I sat in our living room and said to Les, "just make sure that all that positive thinking isn't masking denial..."
He responded, "don't worry, I know it's denial...I just still hold out hope that he's gonna beat this too."
Shoulda listened to myself. Pretty sure thanks to Monday and Tuesday, Les was better prepared than I.
On Sunday, Dad was still coherent. I gave him hugs and said I'd see him next weekend. Told him I was leaving my Superwoman cape with him, but I'd be back with pompoms...I'd be his beating cancer cheerleader. I was deeply worried about the inability to eat and how very thin he'd gotten, but I've been around pain management folks of different stripes for years now, so I just assumed he'd rally. We'd get him eating more, they'd start this new medication regimen, and maybe, just maybe, the word "remission" would enter our lives.
Melanie's world of denial...the idea of him dying...it wasn't registering with me. Yes, I saw how sharply his health had declined since we saw him at Christmas, but...I couldn't let myself think that we'd lose him. One father every 5 years is plenty. Thank the gods I didn't follow through with my cheerleader package idea; they would have been unwrapping a 6-pack of Ensure and some other silly gifts in the mail from me like, 2 days after he passed.
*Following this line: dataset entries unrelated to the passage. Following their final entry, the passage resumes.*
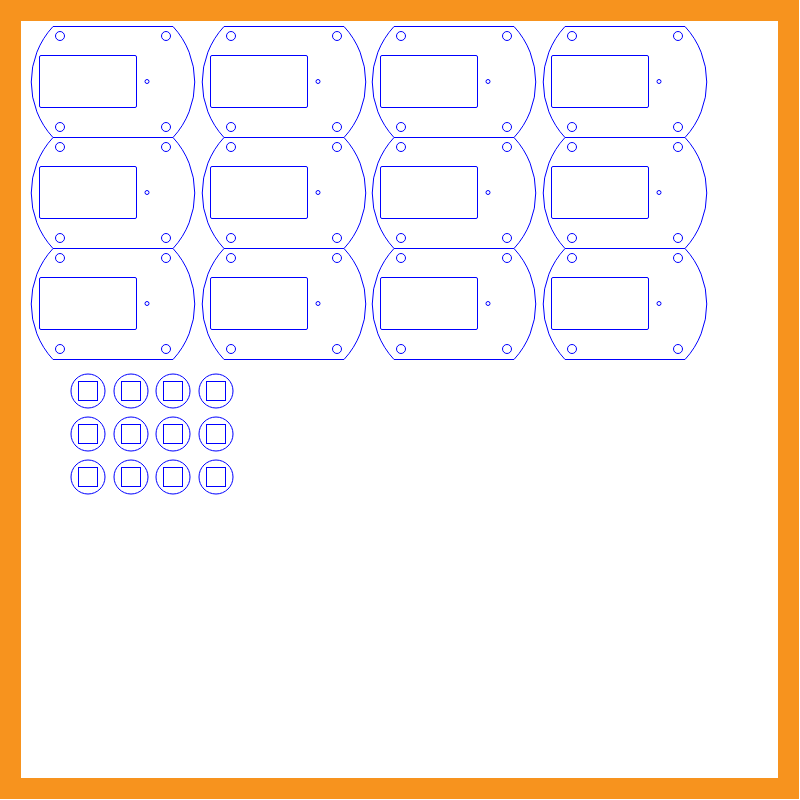
<!DOCTYPE html>
<html lang="en">
<head>
<meta charset="utf-8">
<title>Cutting sheet</title>
<style>
:root { --frame: #f7931e; --sheet: #fff; --cut: #00f; }
* { box-sizing: border-box; }
html, body { margin: 0; width: 800px; height: 800px; overflow: hidden; background: var(--sheet); }
.sheet { width: 799px; height: 799px; border: 21px solid var(--frame); background: var(--sheet); padding: 5px 10px; }
.plates { display: grid; grid-template-columns: repeat(4, 170.6px); grid-auto-rows: 110.8px; }
.spacers { display: grid; grid-template-columns: repeat(4, 42.7px); grid-auto-rows: 42.8px; padding: 15px 0 0 39px; }
svg { display: block; overflow: visible; fill: none; stroke: var(--cut); stroke-width: 1; }
.plate { width: 165px; height: 112px; }
.spacer { width: 36px; height: 36px; }
.library { position: absolute; width: 0; height: 0; }
</style>
</head>
<body>
<svg class="library" aria-hidden="true">
  <defs>
    <g id="plate">
      <path d="M22 .5H142A81.7 81.7 0 0 1 142 111.5H22A81.7 81.7 0 0 1 22 .5Z"/>
      <rect x="8.5" y="29.5" width="97" height="52" rx="1.5"/>
      <circle cx="29" cy="10" r="4.5"/>
      <circle cx="135" cy="10" r="4.5"/>
      <circle cx="29" cy="101" r="4.5"/>
      <circle cx="135" cy="101" r="4.5"/>
      <circle cx="116" cy="55.5" r="2"/>
    </g>
    <g id="spacer">
      <circle cx="18" cy="18" r="17"/>
      <rect x="8.5" y="8.5" width="19" height="19"/>
    </g>
  </defs>
</svg>
<main class="sheet">
  <section class="plates" aria-label="Face plates">
    <svg class="plate"><use href="#plate"/></svg>
    <svg class="plate"><use href="#plate"/></svg>
    <svg class="plate"><use href="#plate"/></svg>
    <svg class="plate"><use href="#plate"/></svg>
    <svg class="plate"><use href="#plate"/></svg>
    <svg class="plate"><use href="#plate"/></svg>
    <svg class="plate"><use href="#plate"/></svg>
    <svg class="plate"><use href="#plate"/></svg>
    <svg class="plate"><use href="#plate"/></svg>
    <svg class="plate"><use href="#plate"/></svg>
    <svg class="plate"><use href="#plate"/></svg>
    <svg class="plate"><use href="#plate"/></svg>
  </section>
  <section class="spacers" aria-label="Round spacers">
    <svg class="spacer"><use href="#spacer"/></svg>
    <svg class="spacer"><use href="#spacer"/></svg>
    <svg class="spacer"><use href="#spacer"/></svg>
    <svg class="spacer"><use href="#spacer"/></svg>
    <svg class="spacer"><use href="#spacer"/></svg>
    <svg class="spacer"><use href="#spacer"/></svg>
    <svg class="spacer"><use href="#spacer"/></svg>
    <svg class="spacer"><use href="#spacer"/></svg>
    <svg class="spacer"><use href="#spacer"/></svg>
    <svg class="spacer"><use href="#spacer"/></svg>
    <svg class="spacer"><use href="#spacer"/></svg>
    <svg class="spacer"><use href="#spacer"/></svg>
  </section>
</main>
</body>
</html>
I left for home Sunday, had to get back to work. Les stayed, and thank the gods he did. Sunday night, Dad's pain was so lousy, Les spent a chunk of the night sitting next to him, Dad in bed, Les on the floor, pushing the bolus for his pain medicine every 8 minutes. While Dad moaned. The next day they got nursing back out there, where it was determined that he needed a drastic increase in his pain meds. Turns out it didn't need to be quite that drastic...Monday night, he was mentally altered and suffering from what in retrospect may not have been panic attacks. They managed to get a Valium into him after several episodes of paranoia where he thought the wife and kids were trying to slip him a mickey. Tuesday morning, the nurses were back out, fixing his medication and ordering a hospital bed, because they were concerned all the lying flat he was doing was putting strain on his heart. His sister also visited, thank goodness. But as the day progressed, he stopped responding to their requests, and they catheterized him. Les was so busy, I barely talked to him Tuesday, so I was assuming he was slammed with Dad's care; I didn't even know he'd become bedbound. He texted me Tuesday night that the new medication regimen had been decided against, because he was just too ill. I remember that, because it made me realize that he was going to die, that we were out of options. But I had no idea it would be so soon...I was telling my sis and bro that it would be weeks now.
The call came at 2 a.m. Wednesday morning.